*Assigned task*
What is needed is each line of the data below that holds the string "neighbors".

____ Record extracts

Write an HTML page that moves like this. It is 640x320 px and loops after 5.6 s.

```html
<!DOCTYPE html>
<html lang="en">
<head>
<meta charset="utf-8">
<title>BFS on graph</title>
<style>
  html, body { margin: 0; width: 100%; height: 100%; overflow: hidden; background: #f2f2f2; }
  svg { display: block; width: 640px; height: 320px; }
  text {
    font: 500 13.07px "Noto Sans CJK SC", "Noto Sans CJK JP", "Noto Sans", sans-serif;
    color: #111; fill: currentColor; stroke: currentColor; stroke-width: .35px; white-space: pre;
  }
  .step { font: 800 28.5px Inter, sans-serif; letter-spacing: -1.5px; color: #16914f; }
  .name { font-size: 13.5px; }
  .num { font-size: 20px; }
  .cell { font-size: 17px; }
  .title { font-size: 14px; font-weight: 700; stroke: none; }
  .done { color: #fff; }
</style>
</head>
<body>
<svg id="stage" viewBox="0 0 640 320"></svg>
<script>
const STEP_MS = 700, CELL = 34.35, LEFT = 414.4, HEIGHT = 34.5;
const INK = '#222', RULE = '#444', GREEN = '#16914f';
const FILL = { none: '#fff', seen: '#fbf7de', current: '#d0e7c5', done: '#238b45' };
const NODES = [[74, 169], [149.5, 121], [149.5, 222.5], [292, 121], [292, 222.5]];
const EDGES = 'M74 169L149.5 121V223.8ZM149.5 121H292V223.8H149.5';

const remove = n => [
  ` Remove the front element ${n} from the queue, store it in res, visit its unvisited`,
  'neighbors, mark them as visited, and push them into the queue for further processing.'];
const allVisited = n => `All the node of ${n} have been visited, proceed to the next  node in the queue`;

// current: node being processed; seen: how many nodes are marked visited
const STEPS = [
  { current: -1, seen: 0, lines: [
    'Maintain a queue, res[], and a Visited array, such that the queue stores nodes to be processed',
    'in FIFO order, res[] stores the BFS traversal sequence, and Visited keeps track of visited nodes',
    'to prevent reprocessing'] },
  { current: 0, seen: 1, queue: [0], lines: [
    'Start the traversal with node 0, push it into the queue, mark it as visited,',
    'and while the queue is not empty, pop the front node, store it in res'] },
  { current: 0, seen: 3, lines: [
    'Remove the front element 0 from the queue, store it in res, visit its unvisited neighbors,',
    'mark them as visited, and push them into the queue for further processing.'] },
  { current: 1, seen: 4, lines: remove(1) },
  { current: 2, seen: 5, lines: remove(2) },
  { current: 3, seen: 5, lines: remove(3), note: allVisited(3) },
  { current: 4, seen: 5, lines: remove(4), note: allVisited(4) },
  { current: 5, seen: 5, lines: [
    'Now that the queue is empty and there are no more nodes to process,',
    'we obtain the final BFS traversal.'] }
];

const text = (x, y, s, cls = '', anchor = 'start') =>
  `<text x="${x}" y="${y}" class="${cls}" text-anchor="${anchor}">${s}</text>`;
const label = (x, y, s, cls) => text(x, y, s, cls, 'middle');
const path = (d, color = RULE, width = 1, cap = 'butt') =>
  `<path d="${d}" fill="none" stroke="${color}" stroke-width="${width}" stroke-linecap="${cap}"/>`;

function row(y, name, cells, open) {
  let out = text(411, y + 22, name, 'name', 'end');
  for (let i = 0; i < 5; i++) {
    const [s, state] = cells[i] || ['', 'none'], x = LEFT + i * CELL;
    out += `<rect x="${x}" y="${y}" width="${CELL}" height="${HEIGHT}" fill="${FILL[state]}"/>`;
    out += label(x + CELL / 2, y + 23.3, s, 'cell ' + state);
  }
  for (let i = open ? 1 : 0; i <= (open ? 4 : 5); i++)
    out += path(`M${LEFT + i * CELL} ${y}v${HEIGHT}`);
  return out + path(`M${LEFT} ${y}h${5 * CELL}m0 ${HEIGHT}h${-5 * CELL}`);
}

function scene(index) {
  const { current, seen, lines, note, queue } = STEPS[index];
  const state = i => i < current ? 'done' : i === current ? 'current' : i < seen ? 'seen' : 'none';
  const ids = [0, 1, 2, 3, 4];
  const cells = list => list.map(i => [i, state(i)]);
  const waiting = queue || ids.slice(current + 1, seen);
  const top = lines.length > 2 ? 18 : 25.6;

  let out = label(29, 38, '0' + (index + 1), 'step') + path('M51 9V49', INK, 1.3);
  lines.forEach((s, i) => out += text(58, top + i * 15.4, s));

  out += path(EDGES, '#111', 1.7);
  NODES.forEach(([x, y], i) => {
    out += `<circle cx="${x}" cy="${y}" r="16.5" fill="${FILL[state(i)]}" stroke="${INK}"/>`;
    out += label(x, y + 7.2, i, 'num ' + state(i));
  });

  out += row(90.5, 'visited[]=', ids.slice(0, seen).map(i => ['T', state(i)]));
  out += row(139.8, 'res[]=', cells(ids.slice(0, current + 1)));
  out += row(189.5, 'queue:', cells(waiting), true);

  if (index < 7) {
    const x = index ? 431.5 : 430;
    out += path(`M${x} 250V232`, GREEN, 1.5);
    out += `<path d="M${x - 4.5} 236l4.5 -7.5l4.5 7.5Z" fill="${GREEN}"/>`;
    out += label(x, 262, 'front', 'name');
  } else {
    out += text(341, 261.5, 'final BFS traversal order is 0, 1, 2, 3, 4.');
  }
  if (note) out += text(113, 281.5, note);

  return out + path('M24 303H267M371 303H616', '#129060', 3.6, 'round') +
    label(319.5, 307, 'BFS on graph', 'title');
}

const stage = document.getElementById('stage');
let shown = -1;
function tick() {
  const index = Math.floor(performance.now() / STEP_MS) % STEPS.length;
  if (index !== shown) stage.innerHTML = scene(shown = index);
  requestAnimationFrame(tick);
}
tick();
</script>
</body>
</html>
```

________

*Response below*
  'neighbors, mark them as visited, and push them into the queue for further processing.'];
    'Remove the front element 0 from the queue, store it in res, visit its unvisited neighbors,',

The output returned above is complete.